“Take up arms and drive them into the black sands of the south,” Marcos said, finishing the man's sentence. The priests looked between themselve and at Marcos. “Ashur commands me to arms,” Marcos said, letting go of Mina's hands and looking at Zalaz, “The eagles of the desert must be fed by my hand.” Mina shook her head in denial. “As you raise your army,” he said to Zalaz, “teach me what I must know.” Zalaz frowned.
“A few months of training will not make up for years deficit,” he said. Marcos nodded.
“Ashur will make my arm strong and my blows true,” Marcos said, “He will give his sword bearer the power to wield it.” Zalaz looked at Marcos and noted for the first time that there was no uncertainty in the emperor's bearing. A look of unearthly calm was on his face.
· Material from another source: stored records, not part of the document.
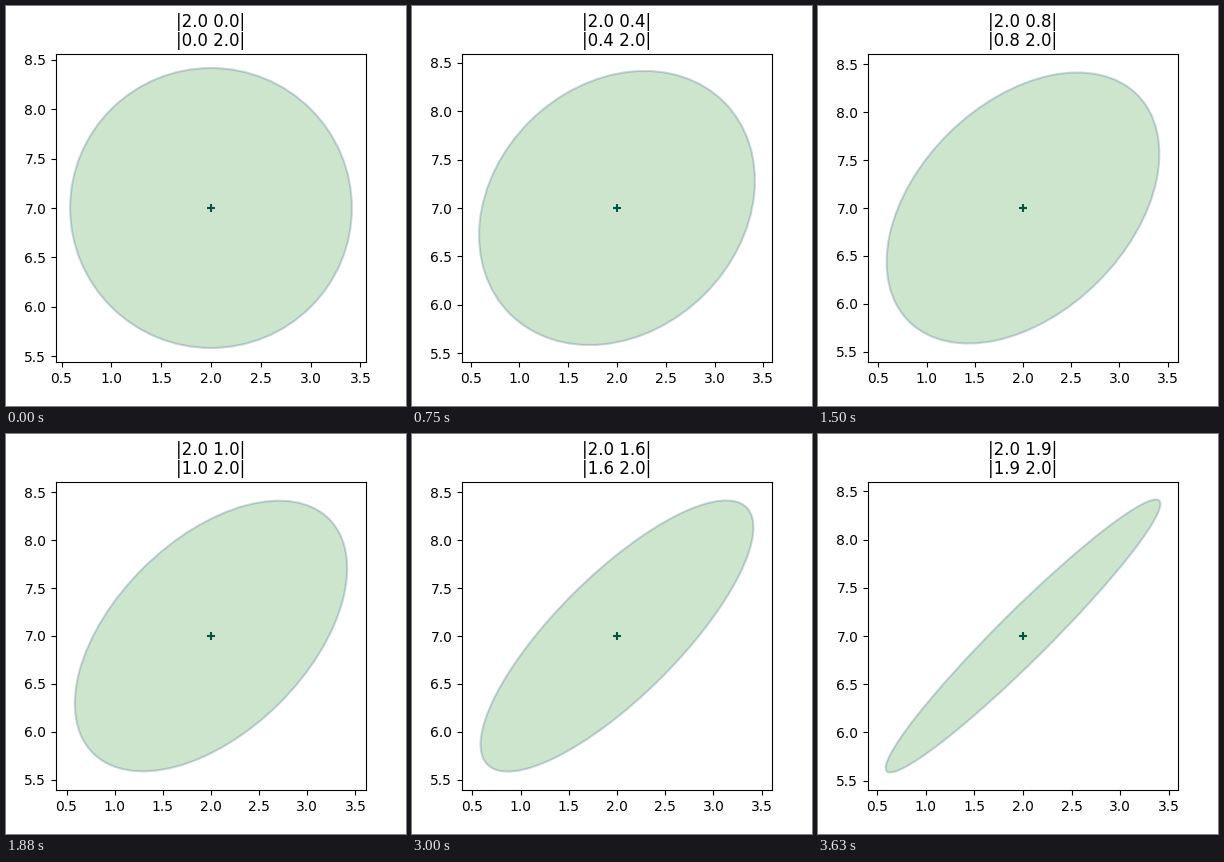
Animation of 400x400 px, one loop 3.76 s. Source, as a matplotlib script:

```python
import numpy as np
import matplotlib.pyplot as plt
from matplotlib.animation import FuncAnimation
from matplotlib.patches import Ellipse
from matplotlib.path import Path

LOOP_MS = 3760
TICK_MS = 20
STEP_MS = 125
STEPS = 30
CENTER = np.array([2.0, 7.0])
VARIANCE = 2.0
MARGIN = 1.1

fig, ax = plt.subplots(figsize=(4, 4), dpi=100)

ellipse = Ellipse(CENTER, 1, 1, angle=45, facecolor=(0, 0.5, 0, 0.2),
                  edgecolor=(0, 0.2, 0.4, 0.2), linewidth=1.5)
ax.add_patch(ellipse)
ax.plot(*CENTER, "+", color="#00553f", markersize=6, markeredgewidth=1.5)


def half_extent(a, b):
    """Reach of the Bezier control points of an ellipse turned by 45 degrees."""
    u, v = Path.unit_circle().vertices.T
    return np.max(a * u - b * v) / np.sqrt(2)


def update(tick):
    # The covariance grows in hard steps, sampled mid-tick; the last one holds.
    step = min((tick * TICK_MS + TICK_MS // 2) // STEP_MS, STEPS - 1)
    cov = VARIANCE * step / STEPS
    a, b = np.sqrt(VARIANCE + cov), np.sqrt(VARIANCE - cov)
    ellipse.set(width=2 * a, height=2 * b)

    reach = MARGIN * half_extent(a, b)
    ax.set_xlim(CENTER[0] - reach, CENTER[0] + reach)
    ax.set_ylim(CENTER[1] - reach, CENTER[1] + reach)
    ax.set_title(f"|{VARIANCE:.1f} {cov:.1f}|\n|{cov:.1f} {VARIANCE:.1f}|",
                 linespacing=1.07)
    return ()


anim = FuncAnimation(fig, update, frames=LOOP_MS // TICK_MS,
                     init_func=lambda: update(0), interval=TICK_MS,
                     repeat=True, repeat_delay=0)
plt.show()
```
It was an expression that Marcos had worn in his priestly duties and the presence of Ashur was strong.
“And your third?” Zalaz said. Marcos looked over at Sorenan who watched him with a mixture of amazement and concern.
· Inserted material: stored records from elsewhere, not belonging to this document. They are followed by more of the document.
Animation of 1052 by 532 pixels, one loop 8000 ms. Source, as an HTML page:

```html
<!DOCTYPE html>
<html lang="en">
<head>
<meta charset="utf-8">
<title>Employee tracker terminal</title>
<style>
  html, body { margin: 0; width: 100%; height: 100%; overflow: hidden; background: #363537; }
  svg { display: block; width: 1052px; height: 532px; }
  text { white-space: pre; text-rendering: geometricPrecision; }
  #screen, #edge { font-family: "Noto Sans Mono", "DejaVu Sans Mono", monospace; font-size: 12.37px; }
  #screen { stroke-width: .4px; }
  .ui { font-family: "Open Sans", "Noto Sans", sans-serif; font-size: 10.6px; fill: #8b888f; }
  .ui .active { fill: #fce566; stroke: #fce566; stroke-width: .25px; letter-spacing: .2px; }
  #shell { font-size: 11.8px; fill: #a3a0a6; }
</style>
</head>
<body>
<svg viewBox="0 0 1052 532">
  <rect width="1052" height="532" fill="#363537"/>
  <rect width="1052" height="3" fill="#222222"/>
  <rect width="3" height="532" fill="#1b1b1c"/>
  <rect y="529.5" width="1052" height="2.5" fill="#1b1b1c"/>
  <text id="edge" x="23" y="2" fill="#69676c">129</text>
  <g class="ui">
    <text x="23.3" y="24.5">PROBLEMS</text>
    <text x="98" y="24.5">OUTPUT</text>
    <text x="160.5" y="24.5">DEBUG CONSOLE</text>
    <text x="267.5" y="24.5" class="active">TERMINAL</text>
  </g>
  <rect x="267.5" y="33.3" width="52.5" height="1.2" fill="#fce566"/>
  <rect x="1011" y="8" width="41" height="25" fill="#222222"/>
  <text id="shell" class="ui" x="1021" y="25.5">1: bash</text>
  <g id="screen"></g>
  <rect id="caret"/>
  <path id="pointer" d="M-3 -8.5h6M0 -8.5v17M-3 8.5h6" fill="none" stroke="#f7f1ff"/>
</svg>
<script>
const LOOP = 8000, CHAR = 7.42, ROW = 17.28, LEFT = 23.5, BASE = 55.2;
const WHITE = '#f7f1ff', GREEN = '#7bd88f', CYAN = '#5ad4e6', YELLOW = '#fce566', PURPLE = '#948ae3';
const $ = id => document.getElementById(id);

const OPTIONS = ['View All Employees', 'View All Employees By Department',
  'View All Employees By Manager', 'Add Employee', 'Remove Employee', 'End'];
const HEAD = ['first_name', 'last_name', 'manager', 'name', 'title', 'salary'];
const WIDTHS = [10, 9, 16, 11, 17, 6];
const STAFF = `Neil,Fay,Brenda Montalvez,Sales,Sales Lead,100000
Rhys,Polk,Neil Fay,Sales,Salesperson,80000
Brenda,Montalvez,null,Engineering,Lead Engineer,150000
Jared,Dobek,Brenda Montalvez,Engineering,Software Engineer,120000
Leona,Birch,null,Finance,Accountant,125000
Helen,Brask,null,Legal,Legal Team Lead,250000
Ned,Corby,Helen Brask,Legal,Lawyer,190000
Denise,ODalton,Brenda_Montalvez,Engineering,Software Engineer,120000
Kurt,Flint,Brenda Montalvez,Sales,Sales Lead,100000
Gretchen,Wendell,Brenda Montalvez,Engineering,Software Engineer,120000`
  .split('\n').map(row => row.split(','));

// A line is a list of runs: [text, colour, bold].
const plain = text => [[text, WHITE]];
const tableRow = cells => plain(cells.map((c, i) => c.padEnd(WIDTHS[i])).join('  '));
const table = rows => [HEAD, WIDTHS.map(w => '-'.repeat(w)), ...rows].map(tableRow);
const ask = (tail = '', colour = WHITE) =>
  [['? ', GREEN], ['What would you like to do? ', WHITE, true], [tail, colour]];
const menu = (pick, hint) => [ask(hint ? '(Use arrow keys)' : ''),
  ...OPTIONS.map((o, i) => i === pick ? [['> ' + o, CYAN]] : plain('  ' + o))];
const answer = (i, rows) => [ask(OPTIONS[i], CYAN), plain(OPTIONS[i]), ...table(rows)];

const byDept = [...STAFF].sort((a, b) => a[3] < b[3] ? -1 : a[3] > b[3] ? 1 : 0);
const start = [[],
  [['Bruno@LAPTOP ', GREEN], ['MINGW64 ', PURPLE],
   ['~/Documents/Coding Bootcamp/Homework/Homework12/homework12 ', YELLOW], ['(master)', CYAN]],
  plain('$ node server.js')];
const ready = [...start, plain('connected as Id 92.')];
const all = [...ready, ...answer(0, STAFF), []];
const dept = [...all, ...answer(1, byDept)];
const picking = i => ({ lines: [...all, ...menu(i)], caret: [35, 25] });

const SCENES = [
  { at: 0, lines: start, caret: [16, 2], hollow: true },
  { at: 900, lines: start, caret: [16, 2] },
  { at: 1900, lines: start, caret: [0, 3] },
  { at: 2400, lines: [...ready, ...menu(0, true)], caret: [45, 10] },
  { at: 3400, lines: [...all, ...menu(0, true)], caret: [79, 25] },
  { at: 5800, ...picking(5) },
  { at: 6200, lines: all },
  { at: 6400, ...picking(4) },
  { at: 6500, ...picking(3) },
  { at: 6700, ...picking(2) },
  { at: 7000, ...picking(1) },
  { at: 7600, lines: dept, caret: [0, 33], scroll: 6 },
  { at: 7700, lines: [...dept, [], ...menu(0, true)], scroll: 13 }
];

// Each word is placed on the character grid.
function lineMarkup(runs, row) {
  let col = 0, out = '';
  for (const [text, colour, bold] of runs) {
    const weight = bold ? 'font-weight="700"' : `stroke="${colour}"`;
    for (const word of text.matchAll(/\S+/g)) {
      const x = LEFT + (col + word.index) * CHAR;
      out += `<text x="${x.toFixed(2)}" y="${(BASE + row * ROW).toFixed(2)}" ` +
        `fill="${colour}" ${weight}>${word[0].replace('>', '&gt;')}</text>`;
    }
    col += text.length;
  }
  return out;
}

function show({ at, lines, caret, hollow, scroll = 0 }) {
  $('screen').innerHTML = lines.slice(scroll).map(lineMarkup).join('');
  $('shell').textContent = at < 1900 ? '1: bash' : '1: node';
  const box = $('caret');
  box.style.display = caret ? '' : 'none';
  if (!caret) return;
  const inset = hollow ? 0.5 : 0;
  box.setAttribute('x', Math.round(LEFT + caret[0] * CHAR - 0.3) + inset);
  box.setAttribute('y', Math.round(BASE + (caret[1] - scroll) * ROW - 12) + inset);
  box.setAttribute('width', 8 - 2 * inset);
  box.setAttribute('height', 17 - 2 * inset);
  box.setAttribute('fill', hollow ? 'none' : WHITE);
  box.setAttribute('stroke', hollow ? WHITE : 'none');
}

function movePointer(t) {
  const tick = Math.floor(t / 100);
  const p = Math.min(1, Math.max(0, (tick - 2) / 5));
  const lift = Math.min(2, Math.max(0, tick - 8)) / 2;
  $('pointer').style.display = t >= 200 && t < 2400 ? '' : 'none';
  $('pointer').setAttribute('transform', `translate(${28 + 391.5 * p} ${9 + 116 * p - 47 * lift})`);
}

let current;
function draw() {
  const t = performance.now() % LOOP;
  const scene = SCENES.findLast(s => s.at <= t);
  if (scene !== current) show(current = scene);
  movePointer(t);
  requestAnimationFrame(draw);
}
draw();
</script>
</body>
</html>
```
“He shall guard Julara's daughter when I am away,” Marcos said.
“You can not go,” Mina said.
Marcos turned to her. “It is Ashur that sends me and will keep me in his hand,” Marcos said. “It is he who commands this, not I,” he continued. A deafening clap of thunder came at the conclusion of Marcos's words. The priests looked fearfully upward. Sorenan instinctively reached for his weapons just as Zalaz did in his surprise. Mina's expression became one of despair. “The eagles of the desert shall fly and bear the storm on their wings,” Marcos said, unshaken and untroubled by the thunder.
Upon saying this, the room was filled with a heavy, eerie sense of some greater presence amongst them. Marcos gestured towards the open doors out into the antechamber. “Behold Ashur,” he said. All eyes turned towards the door. Standing in the doorway was a shadowy figure that appeared to be an armed man with an eagle upon his shoulder. He raised his right hand in a gesture of summoning. Then the figure disappeared with a whirl of dust through the antechamber despite it's tightly shuttered windows.
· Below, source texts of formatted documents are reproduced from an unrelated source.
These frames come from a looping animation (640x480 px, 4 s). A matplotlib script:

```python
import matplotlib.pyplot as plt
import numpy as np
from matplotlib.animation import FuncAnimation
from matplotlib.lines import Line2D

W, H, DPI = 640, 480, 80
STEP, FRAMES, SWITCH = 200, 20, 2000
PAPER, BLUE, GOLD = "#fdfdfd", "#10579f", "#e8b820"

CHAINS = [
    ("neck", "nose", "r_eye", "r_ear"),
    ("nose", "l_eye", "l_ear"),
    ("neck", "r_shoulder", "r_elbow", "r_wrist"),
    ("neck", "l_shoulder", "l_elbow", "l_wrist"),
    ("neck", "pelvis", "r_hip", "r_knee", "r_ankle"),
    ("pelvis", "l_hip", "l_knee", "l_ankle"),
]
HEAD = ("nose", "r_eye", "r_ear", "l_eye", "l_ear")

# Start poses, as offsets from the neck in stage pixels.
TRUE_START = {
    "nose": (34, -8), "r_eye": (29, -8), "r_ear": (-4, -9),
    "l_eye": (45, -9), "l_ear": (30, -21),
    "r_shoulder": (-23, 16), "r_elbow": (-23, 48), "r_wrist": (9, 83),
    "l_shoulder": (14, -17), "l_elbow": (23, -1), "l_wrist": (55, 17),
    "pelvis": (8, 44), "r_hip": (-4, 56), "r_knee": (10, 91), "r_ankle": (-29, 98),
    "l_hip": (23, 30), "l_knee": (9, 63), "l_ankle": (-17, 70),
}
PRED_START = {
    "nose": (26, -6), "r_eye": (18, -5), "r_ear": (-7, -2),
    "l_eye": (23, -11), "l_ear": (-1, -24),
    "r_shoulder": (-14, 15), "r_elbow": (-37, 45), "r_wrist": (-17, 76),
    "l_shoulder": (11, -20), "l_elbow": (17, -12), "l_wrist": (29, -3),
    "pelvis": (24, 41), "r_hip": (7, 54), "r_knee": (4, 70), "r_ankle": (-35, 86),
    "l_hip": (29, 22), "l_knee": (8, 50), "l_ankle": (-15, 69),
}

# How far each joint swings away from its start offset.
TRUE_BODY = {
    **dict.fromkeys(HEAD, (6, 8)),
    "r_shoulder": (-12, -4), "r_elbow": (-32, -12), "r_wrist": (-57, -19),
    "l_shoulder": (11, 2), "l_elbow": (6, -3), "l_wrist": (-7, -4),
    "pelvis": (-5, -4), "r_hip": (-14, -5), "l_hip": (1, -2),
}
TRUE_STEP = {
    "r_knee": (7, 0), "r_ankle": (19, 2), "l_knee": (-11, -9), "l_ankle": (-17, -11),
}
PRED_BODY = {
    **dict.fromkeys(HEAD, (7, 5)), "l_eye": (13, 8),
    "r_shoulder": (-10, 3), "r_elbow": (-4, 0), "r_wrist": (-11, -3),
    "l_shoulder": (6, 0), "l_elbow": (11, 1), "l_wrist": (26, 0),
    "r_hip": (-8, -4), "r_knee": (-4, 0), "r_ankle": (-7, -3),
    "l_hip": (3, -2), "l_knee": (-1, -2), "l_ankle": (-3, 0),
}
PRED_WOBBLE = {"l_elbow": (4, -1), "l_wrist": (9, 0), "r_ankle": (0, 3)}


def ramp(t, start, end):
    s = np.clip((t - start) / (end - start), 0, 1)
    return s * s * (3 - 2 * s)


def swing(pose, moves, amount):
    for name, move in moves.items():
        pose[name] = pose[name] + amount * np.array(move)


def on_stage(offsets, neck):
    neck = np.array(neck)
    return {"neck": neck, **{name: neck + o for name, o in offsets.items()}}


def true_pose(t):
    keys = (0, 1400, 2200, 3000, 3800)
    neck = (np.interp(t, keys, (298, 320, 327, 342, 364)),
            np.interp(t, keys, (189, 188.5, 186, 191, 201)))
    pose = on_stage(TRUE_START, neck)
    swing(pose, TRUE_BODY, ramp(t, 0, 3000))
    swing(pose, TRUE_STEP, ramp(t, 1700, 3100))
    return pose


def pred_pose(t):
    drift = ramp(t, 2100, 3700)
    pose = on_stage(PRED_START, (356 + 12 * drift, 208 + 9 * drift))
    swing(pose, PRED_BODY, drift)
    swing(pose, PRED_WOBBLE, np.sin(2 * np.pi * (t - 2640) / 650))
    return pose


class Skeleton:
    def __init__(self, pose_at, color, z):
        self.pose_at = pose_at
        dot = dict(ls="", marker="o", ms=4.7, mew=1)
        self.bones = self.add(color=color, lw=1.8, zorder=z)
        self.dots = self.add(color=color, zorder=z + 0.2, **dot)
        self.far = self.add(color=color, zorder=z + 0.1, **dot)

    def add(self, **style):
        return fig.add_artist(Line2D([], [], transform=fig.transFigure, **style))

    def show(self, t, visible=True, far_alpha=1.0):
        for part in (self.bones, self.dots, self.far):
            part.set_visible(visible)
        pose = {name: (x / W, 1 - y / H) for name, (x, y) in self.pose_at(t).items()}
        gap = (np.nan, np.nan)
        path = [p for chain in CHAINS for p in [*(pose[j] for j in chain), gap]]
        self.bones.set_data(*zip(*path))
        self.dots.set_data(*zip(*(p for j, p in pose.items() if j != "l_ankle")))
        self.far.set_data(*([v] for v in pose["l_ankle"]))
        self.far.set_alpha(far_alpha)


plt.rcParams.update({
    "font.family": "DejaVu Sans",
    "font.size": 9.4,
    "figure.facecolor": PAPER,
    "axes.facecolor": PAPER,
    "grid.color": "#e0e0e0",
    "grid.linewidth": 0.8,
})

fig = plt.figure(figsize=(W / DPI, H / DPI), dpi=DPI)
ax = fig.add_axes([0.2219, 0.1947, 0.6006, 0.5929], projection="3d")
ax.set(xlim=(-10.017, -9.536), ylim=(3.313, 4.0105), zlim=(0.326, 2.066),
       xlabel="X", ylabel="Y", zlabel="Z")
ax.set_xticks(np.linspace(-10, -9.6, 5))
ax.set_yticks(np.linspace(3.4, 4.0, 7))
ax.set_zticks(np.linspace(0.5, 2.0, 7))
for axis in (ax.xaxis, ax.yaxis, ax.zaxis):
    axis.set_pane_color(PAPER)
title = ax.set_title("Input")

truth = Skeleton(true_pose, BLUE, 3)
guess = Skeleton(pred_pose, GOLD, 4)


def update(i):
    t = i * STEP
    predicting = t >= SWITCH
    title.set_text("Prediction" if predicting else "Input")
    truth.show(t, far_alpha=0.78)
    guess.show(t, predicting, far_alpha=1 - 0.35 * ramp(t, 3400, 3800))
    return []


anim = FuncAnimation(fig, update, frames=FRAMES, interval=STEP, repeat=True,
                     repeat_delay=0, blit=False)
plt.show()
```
The priests gave cries of fear. Zalaz stared at where the figure had stood with a mixture of awe and terror. Behind him, Sorenan was speechless. Where the others had not seen the face of Ashur, Sorenan did. That face he saw was an amalgamation of his own and Marcos's. The gesture of summoning was accompanied with a voice in his head. It was a low male voice. “Stand at my side,” it had said.
Sorenan looked over at Marcos with a new respect. The voice was terrifying and seemed to hold the fury of the greatest winds in it with the roll of thunder. Once, Marcos said that Ashur's voice was that of the storm. Sorenan thought it just some saying to impress others. Having heard the voice of the desert god, Sorenan realized that Marcos was not the soft thing he had thought him for so long. The mercenary realized that Marcos stood fully in the presence of the possessor of that voice at all times and somehow continued his life with out being crushed by it.
“He spoke,” Sorenan said breaking the silence.
“Yes,” Marcos said, looking over at Sorenan, “He summons you to stand with him. You are to also be a sword-bearer. It is the bearers of swords who stand with Ashur.” Zalaz's blood ran cold. Marcos looked to him. “And through them he will give his messages,” Marcos said, gesturing towards the sword at Zalaz's side. “So it is done,” Marcos said.
Mina covered her eyes with a trembling hand. All her anger, all her plotting, and all her will could not stay the tears or the fear that washed through her. Never had she felt so fragile, so small, or so helpless before the will of the gods. The ringing sense of comfort that breathed through her as she served Julara abandoned her in that awful moment. For in that moment, she was not the living embodiment of Julara's mercy and wrath, but rather a heartbroken woman. And she wept.